If you hang out with a lot of traders, then you’ve probably heard about Elliott Waves at least once or twice. And if you’re a beginner in the stock market, then you’ve probably been confused by them at least once or twice too!
In this article, we’ll explain the basics of the Elliott Wave theory, give you a simple overview of how it works, and break down its pros and cons so you can decide if it has a place in your trading strategy.
Price movements in the stock market can seem quite random, especially if you’re a beginner. But a quick intro on technical analysis will show you that the market actually moves in repeating patterns. The Elliott Wave theory is just one method under technical analysis that maps out how these patterns unfold.
Back in the 1930’s, an accountant named Ralph Nelson Elliott noticed that there was a specific pattern of waves that appeared again and again in the stock market. This pattern of waves are what we now call Elliott Waves.
How It Works
The basic Elliott Wave pattern includes two phases—an impulse phase and a corrective phase. The impulse phase has 5 waves and goes with the dominant trend while the corrective phase has 3 waves and goes against the dominant trend.
Here’s a simple illustration to show you what these waves look like when the overall trend is bullish (Fig. 1) and when the trend is bearish (Fig. 2).
Eventually, the shorter cycles of Elliott Waves can also combine to form bigger Elliott Waves spanning longer periods of time. Every completed cycle, no matter what degree, will still develop the same 5-3 wave pattern.
Elliott Waves can form over many different time frames. A cycle can be completed in just a few minutes or over centuries!
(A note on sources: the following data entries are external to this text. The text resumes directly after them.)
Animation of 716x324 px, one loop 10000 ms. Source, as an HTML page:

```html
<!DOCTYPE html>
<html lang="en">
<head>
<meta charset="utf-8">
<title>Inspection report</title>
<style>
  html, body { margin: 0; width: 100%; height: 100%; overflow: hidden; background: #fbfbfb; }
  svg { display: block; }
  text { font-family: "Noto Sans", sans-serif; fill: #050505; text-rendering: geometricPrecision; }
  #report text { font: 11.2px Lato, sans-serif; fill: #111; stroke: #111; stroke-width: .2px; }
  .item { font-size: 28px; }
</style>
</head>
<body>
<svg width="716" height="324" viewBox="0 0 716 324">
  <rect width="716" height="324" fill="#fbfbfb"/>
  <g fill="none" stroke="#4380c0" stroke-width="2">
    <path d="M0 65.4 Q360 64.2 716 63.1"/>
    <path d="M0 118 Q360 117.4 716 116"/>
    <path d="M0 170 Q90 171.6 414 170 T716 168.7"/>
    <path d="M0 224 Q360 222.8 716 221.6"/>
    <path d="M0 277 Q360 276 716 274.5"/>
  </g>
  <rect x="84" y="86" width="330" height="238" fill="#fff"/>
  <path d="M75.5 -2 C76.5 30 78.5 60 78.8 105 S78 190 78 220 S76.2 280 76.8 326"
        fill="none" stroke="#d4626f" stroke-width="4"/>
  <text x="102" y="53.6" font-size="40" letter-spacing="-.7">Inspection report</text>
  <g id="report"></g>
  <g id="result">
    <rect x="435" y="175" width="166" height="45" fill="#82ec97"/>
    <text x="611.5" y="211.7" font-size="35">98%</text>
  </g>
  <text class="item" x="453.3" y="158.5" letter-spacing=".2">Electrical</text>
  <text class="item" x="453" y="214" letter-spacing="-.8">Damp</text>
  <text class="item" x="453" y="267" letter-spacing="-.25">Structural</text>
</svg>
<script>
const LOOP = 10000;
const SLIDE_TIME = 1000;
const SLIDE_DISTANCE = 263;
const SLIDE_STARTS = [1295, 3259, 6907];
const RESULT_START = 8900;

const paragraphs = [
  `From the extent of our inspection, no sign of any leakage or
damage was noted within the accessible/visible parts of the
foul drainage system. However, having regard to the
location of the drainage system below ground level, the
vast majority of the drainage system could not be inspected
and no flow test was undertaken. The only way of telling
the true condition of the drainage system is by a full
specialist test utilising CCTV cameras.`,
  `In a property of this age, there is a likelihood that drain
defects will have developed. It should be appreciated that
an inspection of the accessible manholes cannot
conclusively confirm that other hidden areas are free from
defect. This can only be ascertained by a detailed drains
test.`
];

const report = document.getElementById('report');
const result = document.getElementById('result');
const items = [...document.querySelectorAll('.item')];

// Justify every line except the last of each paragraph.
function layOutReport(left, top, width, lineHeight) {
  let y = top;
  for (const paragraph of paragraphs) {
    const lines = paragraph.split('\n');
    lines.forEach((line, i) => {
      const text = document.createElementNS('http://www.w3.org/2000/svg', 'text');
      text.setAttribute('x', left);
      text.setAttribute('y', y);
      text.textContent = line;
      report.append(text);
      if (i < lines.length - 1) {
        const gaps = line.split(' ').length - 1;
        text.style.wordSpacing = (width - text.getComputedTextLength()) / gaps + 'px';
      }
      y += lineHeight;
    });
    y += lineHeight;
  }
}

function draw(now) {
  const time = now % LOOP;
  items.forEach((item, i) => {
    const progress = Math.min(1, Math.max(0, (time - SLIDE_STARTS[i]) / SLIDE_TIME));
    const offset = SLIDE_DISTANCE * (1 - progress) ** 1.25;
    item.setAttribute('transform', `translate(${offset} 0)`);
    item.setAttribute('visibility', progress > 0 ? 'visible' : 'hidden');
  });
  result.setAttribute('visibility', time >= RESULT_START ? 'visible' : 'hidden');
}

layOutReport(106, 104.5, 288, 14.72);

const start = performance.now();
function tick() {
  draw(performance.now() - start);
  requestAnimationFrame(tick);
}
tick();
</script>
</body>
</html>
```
Although there’s no exact rule on which degrees correspond to which time frame, there are 9 generally accepted levels and labels:
- Grand supercycle: Forms over hundreds of years
- Supercycle: Forms over many decades
- Cycle: Forms over a few years (minimum of 1 year), but possibly also a decade or two
- Primary: Forms over a few months to a couple of years
- Intermediate: Forms in a few weeks to a few months
- Minor: Forms in a week to a few weeks
- Minute: Forms over a few days
- Minuette: Forms in a few hours
- Subminuette: Forms in just minutes
The Elliott Wave theory can easily become complicated, but at the end of the day it’s just a form of pattern recognition. Knowing the pattern allows you to predict price movements and make better trading decisions.
To use the Elliott Wave, you must first identify two things:
- If the dominant trend is bullish or bearish
- Which wave you’re currently on
To spot Elliott Waves correctly, make sure to follow the 3 basic and unbreakable rules:
- Wave 2 should never go beyond the start of wave 1.
- Wave 3 cannot be the shortest among waves 1, 3 and 5.
- Wave 4 never overlaps with wave 1.
Recognizing the Elliott Wave pattern can involve a lot of subjectivity, so results will vary from trader to trader. In some ways, you might even say that executing it is more of an art than a science.
We can’t tell you if this method will work for you or not, but what we can say is that there are people who have used it and profited from it.
What about you? Are you going to try the Elliott Wave or is there another method that you swear by? Let us know in the comments below!